Since the start of the craft lessons in February, the Women’s Empowerment Group consists of seven dedicated women. As the lessons proceeded, the overall presence of the women showed their dedication. During the lessons, different types of crafts were being taught, focusing on sewing, stitching, knitting, crochet and patchwork. These basic craft skills provide a starting ground for all kinds of crafts - from simple fabric flowers and fabric buttons to basic flap purses, zip purses and stronger purses with foam lining. While using patchwork methods, the women learn how to make cushion and pillow covers and crochet skills are put in use for amongst others crafting doormats. The fabric that is used for the crafts consists of the left over fabric from tailors in Kodaikanal.

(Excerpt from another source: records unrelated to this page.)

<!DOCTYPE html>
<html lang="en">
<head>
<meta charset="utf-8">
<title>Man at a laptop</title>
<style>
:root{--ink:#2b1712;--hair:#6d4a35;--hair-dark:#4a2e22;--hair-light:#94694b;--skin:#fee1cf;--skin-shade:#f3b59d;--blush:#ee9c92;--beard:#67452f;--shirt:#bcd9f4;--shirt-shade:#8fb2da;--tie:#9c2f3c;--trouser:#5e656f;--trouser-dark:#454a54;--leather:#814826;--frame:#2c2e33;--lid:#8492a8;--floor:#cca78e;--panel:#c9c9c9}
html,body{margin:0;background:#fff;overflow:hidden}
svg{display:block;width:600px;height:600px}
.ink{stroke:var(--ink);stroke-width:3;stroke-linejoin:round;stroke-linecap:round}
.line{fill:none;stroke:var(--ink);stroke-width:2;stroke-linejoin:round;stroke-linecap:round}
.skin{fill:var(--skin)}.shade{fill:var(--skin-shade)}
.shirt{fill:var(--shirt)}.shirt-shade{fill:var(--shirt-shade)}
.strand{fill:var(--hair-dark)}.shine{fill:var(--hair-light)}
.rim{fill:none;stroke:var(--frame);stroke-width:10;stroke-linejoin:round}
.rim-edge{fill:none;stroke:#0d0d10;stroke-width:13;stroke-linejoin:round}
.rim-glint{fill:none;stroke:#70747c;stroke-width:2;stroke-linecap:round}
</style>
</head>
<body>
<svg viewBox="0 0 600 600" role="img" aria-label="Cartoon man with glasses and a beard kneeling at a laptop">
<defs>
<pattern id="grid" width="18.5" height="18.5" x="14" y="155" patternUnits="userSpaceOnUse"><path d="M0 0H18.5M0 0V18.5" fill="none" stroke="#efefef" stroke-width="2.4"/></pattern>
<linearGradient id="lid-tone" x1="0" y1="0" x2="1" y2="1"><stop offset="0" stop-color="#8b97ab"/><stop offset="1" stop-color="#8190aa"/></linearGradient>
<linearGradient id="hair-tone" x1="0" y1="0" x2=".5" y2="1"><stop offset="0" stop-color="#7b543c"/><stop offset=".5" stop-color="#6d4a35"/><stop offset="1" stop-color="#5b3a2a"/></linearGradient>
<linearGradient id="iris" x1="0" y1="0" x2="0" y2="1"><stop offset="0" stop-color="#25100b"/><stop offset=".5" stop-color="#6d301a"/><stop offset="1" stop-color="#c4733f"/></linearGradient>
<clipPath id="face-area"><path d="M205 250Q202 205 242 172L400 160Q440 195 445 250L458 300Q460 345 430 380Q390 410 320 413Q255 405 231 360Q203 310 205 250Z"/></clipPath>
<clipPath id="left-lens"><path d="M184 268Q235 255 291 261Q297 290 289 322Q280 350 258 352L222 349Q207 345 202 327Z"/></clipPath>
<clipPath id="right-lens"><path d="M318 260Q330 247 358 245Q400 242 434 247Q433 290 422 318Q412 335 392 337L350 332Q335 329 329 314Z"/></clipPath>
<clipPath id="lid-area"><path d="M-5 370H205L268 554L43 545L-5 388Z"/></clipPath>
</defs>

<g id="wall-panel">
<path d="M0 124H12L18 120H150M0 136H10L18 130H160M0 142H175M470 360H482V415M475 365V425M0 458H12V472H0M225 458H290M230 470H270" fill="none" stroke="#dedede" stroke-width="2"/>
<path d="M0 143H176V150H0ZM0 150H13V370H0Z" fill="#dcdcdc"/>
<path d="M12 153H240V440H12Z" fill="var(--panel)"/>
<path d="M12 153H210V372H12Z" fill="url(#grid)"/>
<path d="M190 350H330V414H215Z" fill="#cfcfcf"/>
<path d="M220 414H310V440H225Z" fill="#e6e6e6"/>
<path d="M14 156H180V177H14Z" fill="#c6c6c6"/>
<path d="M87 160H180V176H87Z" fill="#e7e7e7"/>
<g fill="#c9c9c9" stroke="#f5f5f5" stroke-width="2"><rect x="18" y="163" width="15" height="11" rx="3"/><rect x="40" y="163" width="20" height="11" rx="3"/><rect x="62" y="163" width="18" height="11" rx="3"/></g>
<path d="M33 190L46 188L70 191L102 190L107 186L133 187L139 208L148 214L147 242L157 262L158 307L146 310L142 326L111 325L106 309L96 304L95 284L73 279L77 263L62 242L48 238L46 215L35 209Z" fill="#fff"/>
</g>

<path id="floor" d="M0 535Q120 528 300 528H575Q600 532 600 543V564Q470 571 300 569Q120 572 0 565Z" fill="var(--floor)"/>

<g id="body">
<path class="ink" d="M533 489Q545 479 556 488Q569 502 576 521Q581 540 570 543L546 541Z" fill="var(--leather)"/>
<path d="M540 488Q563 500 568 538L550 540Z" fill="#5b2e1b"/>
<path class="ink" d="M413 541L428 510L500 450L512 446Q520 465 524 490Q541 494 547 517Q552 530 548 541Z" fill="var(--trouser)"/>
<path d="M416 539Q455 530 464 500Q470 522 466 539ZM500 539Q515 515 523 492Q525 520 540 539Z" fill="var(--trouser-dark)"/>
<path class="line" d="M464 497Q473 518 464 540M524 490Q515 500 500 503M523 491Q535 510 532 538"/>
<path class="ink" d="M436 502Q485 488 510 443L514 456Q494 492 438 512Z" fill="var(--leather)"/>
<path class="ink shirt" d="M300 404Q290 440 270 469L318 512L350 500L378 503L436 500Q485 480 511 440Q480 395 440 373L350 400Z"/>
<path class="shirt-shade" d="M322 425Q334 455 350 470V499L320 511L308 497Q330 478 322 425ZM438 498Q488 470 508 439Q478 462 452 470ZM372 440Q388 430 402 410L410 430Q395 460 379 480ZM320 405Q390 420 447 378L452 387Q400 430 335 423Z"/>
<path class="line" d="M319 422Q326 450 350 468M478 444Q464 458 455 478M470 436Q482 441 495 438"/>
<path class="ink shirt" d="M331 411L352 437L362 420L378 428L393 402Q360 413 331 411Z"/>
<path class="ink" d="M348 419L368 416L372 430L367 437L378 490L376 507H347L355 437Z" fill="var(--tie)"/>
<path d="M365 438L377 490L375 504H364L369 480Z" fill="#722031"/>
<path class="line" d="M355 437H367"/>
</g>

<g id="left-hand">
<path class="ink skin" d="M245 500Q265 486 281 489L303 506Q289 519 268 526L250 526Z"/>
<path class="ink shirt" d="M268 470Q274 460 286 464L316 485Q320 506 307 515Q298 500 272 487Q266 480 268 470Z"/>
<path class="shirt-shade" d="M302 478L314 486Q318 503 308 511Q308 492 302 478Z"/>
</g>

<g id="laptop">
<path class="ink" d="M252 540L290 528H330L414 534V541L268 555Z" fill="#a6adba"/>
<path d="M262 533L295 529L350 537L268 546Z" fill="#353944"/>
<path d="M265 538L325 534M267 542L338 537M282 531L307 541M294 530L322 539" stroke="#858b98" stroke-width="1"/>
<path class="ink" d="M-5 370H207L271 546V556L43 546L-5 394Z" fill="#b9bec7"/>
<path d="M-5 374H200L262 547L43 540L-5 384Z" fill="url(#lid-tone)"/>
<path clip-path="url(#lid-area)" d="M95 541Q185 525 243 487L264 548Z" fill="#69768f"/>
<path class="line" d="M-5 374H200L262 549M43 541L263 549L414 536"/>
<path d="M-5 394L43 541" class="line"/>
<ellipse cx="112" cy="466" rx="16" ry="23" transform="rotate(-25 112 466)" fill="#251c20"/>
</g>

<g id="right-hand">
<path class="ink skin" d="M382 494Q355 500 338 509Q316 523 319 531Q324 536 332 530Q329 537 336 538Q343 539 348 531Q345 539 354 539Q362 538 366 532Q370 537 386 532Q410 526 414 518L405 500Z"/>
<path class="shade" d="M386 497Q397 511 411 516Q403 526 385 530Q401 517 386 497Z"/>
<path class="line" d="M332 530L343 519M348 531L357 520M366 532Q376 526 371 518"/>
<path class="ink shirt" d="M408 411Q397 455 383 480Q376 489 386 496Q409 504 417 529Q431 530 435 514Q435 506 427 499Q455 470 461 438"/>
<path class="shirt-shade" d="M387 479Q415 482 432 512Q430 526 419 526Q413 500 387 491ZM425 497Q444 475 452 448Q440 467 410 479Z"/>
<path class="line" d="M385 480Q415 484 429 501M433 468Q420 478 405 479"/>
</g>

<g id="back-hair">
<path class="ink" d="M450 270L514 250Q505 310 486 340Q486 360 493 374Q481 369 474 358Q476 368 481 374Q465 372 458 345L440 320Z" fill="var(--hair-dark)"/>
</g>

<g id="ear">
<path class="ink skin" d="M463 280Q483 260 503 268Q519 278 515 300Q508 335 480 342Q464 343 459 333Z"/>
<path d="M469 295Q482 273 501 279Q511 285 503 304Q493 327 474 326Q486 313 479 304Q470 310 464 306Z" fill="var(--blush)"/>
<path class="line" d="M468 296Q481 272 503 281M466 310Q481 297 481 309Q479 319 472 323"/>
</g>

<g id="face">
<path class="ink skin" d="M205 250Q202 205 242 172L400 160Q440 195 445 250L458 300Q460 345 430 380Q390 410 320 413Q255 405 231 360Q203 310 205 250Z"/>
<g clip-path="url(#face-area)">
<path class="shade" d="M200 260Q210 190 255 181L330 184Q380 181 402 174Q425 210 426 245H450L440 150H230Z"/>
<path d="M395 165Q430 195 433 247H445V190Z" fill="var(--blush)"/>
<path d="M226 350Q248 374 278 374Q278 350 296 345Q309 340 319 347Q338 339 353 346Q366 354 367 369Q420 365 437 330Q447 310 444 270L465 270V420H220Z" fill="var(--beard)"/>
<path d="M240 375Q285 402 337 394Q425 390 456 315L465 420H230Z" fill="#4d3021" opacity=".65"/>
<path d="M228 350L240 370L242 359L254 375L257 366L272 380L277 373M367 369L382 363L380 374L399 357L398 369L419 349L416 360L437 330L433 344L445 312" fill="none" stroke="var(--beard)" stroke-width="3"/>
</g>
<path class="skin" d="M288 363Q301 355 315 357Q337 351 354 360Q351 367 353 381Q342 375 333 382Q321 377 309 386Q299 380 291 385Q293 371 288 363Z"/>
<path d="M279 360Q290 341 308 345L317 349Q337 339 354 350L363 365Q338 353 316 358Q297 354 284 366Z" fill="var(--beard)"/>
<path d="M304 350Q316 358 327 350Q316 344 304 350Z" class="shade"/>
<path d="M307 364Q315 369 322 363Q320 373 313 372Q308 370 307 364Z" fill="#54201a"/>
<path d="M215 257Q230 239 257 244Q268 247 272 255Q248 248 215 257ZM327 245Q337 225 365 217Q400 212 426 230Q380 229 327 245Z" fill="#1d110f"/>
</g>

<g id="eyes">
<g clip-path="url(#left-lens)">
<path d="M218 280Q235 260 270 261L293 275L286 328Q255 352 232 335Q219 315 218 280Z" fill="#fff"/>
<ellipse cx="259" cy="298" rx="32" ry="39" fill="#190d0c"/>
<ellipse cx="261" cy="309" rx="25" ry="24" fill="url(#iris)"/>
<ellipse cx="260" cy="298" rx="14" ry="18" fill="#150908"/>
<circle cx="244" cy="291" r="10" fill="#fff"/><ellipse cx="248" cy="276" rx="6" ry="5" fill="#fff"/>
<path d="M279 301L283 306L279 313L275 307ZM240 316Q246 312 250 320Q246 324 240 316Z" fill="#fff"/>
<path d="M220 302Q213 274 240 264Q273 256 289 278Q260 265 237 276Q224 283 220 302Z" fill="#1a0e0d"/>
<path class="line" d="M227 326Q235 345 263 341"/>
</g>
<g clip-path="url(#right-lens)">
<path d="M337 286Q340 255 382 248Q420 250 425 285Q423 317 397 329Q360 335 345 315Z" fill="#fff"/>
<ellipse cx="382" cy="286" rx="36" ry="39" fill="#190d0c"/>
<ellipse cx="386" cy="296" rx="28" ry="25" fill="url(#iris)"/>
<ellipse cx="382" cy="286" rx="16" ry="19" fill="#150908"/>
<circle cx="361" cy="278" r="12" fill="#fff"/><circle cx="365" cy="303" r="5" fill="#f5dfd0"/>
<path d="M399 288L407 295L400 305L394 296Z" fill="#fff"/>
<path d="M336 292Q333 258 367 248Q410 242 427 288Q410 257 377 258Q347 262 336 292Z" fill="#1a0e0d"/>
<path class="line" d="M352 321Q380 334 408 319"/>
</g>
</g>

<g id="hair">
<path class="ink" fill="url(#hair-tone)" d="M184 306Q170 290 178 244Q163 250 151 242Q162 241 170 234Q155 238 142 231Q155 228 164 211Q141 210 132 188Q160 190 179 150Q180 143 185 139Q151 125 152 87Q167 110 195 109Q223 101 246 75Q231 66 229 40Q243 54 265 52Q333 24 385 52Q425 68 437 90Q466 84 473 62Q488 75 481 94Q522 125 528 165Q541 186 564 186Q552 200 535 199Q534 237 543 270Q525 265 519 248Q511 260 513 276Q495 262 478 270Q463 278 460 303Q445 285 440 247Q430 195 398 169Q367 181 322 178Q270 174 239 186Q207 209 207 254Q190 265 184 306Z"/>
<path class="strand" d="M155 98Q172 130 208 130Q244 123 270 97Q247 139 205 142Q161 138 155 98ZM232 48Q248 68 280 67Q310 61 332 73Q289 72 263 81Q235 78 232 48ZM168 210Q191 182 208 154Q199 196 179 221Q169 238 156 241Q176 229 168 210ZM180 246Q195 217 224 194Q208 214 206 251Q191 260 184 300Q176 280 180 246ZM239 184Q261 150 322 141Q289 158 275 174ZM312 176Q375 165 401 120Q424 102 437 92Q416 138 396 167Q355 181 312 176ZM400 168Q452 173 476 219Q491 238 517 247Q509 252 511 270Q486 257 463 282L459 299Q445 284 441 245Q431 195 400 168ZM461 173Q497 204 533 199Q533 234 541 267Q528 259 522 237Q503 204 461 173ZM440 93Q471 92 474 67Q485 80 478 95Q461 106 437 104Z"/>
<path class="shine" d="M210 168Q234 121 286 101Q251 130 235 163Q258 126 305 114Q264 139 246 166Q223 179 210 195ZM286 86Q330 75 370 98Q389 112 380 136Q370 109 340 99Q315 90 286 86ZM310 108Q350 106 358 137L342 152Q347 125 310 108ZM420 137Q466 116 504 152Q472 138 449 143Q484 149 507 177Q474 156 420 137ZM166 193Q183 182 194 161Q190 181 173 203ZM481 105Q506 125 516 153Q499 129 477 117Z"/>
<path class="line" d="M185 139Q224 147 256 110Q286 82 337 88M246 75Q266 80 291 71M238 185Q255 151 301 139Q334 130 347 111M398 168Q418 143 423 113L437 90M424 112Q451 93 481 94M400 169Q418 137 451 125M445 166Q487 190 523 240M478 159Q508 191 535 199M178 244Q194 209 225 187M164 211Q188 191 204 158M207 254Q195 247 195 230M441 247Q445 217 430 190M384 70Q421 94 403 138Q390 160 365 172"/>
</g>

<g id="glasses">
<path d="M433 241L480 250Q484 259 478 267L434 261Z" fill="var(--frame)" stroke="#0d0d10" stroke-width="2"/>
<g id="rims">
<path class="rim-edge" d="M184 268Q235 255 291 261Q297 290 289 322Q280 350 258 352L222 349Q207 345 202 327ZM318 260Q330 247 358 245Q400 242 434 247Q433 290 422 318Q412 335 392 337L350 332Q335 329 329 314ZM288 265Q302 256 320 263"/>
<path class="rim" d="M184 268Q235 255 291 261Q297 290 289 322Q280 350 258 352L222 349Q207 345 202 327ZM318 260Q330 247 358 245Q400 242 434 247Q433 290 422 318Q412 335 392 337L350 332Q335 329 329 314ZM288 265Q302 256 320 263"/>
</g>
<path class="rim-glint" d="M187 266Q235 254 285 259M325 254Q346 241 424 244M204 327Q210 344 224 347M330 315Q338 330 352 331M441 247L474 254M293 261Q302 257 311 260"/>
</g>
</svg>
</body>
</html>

The waste fabric that tailors normally discard, is collected by the women although the term "discarded" or "waste" does not do justice to the beautiful and useful pieces of fabric the women collect. With the left over fabrics from the tailors, which comprises of strong lining material, colorful cotton and silky sari bits, the women can create a diverse line of products.
In the month of February, some women received a few orders from Karen David, a local shop owner, after seeing their craft skills. In order to ensure the sustainability of the program and the dedication of the women, the earnings from the initial crafts will be put into purchasing sewing machines to expand the pieces created by the women to sell in town. In addition to the crafts, the women are learning valuable skills in business and budgeting so that they are better equipped for financial independence. We are excited to see what comes next from these determined and talented women and how the group continues to grow!